Haddon Hall Home of the Manners family for over 800 years this castellated manor house is situated by the beautiful River Wye in the heart of the Peak District. Best known for the collection of roses, the garden also contains many other features including unusual perennials in a bed against old limestone walls.
Day 3 Hillsborough Walled Garden (Sheffield) This consists of 2 acres of peaceful greenspace within the city with a wildlife area, herbaceous borders and a formal garden with raised beds. It is owned by the city council and managed in partnership with the local community.
Lyme Park Although situated in Cheshire, the house and surrounding parklandwhich are in the hands of the National Trust lie on the western edge of the Peak District.The Palladian mansion acted as ‘Pemberley’ in the landmark BBC series of ‘Pride and Prejudice’ and the iconic (but non-Austen) scene where Mr Darcy dives into the lake was filmed here. The gardens of 17 acres are thought to be one of the Trust’s finest and are of great historic importance with many features from Tudor and Jacobean times. Amongst other things there are magnificent Victorian-style formal beds, Jekyll-style herbaceous borders and an Edwardian rose garden.
Day 4 Thornbridge House Situated near the pretty Peak District village of Ashford-in-the-Water, the Hall has become well known as the home of a new brewery and although the main production has been moved to Bakewell, this is still used for experimental brews. Designed in the 1890s to create a vision of ‘1000 shades of green’ from the owner’s bedroom, the gardens have been further developed in the last few years to include a 100 foot herbaceous border, kitchen garden and scented terrace including a stunning orangery amongst other things.
Hardwick Hall The Elizabethan mansion was built by Bess of Hardwick on an exposed escarpment site and walls and high hedges protect the gardens from adverse weather conditions. The gardens include herbaceous borders, an outstanding herb garden and an orchard with many varieties ofapple, pear and plums with the grass left long for daffodils and wild flowers.
Day 5 Renishaw Hall The original garden was created in the Italian style by Sir George Sitwell who had spent much of his life in Italy. Within sheltered walls and a framework of vistas, plants ‘riot in ordered confusion’! The present owners have added a water jet and a number of different gardens divided and protected by yew hedges.

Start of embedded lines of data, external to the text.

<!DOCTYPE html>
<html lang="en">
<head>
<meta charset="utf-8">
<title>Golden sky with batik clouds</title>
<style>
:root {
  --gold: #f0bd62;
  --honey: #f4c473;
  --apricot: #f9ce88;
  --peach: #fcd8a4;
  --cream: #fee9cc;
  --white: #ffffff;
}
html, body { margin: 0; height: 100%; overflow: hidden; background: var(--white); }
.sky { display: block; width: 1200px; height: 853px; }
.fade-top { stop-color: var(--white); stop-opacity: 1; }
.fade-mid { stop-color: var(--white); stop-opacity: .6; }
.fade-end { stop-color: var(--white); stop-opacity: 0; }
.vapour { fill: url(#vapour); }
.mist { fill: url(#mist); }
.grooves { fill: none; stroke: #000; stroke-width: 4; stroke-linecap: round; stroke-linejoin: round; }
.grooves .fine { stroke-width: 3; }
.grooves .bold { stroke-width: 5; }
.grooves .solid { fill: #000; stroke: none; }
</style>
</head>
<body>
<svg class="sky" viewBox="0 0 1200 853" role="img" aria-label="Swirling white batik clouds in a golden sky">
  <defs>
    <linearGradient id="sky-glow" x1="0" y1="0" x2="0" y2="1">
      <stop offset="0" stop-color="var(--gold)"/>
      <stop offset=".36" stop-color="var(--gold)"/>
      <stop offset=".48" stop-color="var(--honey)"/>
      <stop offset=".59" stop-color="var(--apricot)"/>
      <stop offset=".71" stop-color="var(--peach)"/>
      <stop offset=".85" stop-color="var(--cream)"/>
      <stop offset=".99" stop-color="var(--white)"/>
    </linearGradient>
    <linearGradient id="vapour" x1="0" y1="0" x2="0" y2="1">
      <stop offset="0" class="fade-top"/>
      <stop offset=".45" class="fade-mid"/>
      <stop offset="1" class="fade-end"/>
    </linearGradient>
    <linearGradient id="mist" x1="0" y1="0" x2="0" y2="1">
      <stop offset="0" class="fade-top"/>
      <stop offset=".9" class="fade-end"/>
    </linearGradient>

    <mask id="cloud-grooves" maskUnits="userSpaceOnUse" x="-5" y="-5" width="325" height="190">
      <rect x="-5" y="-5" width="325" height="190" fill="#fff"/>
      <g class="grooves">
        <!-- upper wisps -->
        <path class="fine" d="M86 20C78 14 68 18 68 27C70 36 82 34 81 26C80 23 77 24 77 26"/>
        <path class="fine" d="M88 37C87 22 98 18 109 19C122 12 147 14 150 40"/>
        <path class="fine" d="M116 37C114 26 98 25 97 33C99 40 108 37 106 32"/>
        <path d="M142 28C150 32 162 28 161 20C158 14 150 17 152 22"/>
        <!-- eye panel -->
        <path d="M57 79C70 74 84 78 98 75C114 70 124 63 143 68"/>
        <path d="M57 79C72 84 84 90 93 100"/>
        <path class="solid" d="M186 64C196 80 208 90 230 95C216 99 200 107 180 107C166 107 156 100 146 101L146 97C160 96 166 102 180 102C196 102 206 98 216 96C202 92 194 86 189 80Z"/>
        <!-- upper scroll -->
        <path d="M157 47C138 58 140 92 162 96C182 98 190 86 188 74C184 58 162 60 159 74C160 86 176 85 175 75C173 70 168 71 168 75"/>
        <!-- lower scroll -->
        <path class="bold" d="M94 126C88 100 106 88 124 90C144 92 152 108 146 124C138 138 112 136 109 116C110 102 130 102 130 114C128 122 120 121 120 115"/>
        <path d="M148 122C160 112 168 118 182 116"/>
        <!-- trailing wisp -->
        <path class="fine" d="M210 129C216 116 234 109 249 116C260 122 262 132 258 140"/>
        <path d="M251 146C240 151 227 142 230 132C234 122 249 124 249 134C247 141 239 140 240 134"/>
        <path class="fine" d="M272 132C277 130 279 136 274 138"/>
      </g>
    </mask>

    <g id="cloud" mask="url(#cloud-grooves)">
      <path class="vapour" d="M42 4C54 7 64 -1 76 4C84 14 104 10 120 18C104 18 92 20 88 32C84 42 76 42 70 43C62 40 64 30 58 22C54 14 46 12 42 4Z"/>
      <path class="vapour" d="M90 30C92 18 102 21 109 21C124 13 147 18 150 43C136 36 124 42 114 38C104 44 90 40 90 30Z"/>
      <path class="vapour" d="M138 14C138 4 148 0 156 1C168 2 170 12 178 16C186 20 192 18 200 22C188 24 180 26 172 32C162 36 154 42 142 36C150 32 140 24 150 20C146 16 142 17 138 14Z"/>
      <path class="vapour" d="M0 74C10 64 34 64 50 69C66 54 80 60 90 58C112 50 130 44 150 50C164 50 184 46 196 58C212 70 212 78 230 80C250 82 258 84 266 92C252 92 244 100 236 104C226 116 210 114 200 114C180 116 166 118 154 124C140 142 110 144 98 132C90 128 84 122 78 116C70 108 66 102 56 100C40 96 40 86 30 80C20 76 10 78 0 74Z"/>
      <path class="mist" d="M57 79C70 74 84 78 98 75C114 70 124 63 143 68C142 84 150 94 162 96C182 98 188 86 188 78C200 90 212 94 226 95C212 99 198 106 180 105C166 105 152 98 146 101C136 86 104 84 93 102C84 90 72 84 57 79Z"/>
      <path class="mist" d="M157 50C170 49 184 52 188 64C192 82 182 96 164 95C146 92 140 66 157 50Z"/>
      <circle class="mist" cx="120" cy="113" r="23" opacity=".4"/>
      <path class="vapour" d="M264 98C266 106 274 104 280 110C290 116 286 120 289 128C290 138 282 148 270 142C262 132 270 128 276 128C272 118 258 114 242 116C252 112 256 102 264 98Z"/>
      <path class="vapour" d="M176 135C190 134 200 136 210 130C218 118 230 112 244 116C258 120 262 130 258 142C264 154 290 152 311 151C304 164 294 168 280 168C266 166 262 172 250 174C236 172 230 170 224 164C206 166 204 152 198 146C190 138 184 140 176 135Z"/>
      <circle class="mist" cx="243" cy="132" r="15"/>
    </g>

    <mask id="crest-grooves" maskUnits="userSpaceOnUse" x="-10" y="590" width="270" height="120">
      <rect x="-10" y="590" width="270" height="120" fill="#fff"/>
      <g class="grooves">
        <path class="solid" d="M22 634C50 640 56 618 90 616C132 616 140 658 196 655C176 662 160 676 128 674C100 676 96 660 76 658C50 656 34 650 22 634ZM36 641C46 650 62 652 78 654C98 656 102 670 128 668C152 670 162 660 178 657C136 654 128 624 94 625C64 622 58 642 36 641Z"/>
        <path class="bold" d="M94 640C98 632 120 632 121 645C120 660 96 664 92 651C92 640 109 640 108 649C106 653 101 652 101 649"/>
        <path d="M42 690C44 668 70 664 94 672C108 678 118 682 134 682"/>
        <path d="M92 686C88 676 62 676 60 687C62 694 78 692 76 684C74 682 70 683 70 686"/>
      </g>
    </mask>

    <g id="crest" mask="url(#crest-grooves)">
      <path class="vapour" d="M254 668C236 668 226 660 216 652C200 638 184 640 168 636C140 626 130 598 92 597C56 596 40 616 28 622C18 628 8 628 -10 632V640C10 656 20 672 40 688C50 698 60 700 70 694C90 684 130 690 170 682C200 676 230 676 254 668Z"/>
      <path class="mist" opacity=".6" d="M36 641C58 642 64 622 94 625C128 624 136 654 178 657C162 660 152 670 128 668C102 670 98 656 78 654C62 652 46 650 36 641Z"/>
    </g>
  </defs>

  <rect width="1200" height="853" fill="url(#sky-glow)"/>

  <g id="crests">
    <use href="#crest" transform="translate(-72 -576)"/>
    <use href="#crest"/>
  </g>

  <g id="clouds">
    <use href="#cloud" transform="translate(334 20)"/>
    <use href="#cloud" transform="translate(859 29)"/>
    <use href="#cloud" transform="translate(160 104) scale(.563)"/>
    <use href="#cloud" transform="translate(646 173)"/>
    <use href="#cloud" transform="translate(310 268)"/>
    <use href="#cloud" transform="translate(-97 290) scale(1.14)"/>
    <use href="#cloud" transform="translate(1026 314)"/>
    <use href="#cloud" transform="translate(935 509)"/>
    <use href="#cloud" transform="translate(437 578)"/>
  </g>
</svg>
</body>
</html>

They have also enlarged the borders and linked the gardens to the woodland walk and nature trail leading to the classical temple.
Meynell Langley Trial Gardens (Ashbourne) A formal Victorian garden of ¾ acres has been established over 20 years to display and trial many new and excisting varieties of bedding plants, herbaceous perennials and vegetable plants grown at the adjacent nursery, There are over 150 hanging baskets and floral displays and 45 varieties of apple, pear and other fruits displayed.
I shall be sending out the poster and booking forms when these are available, to all those who usually join us on the holidays but anyone else who is interested should ring me on 01242 230442 or email me at firstname.lastname@example.org for details. The holidays are very friendly affairs and any newcomers are made very welcome, the days are packed with garden visits and the evenings may be spent either relaxing at the hotel or looking around the local area. There are many real ale pubs in Sheffield.